The confederation has wielded considerable influence over the last 30 years. But other, more entrepreneurial voices, must be heard, too.
One essential Bank of England chart illustrates what went wrong, beyond reasonable doubt.
However, I do fear that in certain areas it hands too much power to a regulator which is just as prone to mistakes as those it supervises.
The Business Secretary argues that Parliament’s actions are “discouraging businesses from taking the steps they need to take”, and holding up private sector investment.
We should counter their crude and authoritarian plan proposals with a progressive plan for flexible working which better suits the modern workforce.
As with the NHS, policing, immigration and stop & search, so with trade. The Prime Minister will want a quick win – or at least progress towards one.
So, there is a choice: either we leave with No Deal… or we preserve our future fiscal space – we cannot do both.
The David and Goliath struggle between the Metric Martyrs and EU harmonisation could yet have a happy ending.
At the same time, my research shows some of the hurdles any theoretical new movement will have to cross if it is to survive contact with reality.
Extension would be a breach of promise, but it offers advantages which the Prime Minister’s vassal arrangement does not.
In trying to find a way across, and to secure the votes she needs from Labour MPs, the Prime Minister risks unintended consequences.
It would bring with it many compensations, including regulatory freedom, tariff income and £39 billion of cold, hard cash.
Whilst most drivers are pillars of the community, recent events have shown how regulation and protections can be tightened.
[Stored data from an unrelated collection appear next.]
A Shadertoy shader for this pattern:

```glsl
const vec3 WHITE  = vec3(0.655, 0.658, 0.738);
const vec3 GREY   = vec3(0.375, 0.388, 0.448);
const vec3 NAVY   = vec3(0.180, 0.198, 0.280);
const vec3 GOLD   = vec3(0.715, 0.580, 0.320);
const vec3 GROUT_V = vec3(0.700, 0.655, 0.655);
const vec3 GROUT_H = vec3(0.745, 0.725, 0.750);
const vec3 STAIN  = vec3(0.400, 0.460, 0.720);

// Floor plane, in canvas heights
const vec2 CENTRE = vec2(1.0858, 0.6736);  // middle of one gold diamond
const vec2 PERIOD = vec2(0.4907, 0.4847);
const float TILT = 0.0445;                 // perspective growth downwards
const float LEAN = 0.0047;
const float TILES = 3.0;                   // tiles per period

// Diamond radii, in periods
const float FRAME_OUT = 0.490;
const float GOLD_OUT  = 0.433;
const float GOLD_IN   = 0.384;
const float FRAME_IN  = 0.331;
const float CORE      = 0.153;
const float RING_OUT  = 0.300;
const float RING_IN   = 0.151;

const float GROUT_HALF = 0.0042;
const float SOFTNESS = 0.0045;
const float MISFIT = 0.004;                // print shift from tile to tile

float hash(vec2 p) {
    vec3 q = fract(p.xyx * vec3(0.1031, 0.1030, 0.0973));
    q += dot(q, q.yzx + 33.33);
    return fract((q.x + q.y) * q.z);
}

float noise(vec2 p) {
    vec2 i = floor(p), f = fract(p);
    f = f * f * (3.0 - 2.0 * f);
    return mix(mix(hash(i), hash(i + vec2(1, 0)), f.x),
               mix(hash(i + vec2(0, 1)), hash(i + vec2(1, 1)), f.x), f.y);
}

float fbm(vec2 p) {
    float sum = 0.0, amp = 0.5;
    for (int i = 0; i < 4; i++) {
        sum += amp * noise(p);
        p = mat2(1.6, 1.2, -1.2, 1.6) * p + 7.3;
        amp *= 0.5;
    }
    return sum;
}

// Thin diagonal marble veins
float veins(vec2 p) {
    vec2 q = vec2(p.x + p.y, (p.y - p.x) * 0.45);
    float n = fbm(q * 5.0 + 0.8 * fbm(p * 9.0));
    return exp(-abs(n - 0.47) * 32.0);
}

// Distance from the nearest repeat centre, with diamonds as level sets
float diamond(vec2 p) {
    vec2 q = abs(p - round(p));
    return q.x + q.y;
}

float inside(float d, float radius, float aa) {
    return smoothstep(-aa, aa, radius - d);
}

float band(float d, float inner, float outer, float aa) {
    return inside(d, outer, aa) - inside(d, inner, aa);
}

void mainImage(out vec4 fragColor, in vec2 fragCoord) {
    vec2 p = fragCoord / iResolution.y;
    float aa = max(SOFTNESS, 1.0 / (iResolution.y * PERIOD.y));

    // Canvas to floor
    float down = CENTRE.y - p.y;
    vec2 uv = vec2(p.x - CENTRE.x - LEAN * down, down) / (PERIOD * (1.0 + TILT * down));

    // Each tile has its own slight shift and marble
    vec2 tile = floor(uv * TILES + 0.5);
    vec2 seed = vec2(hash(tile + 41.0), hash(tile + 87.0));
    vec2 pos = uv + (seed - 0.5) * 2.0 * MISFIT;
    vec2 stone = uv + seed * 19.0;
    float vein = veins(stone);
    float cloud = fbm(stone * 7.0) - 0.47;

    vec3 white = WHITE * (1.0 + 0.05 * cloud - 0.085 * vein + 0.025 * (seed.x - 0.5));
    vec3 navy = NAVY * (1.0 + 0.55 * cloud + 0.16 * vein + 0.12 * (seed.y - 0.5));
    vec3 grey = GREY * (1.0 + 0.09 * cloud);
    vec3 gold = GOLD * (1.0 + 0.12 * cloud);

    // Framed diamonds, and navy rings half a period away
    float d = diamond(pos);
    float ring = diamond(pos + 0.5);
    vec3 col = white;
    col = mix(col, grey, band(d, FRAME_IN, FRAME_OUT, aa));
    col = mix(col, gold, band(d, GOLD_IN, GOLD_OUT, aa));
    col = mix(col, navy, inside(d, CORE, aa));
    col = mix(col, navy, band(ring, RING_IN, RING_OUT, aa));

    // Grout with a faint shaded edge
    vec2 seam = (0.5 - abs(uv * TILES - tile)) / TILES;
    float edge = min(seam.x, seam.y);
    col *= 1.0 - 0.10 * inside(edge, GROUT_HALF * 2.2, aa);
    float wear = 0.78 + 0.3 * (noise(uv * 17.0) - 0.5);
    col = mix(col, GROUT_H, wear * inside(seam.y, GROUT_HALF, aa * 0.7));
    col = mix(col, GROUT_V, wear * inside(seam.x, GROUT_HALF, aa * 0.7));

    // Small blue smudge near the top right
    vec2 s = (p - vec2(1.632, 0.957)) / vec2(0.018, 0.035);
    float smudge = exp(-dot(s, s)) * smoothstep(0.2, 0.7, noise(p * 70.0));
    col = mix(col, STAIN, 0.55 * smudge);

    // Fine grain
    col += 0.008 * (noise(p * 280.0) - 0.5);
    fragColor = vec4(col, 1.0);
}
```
They should eschew the fire-and-forget approach which gave us the Electoral Commission.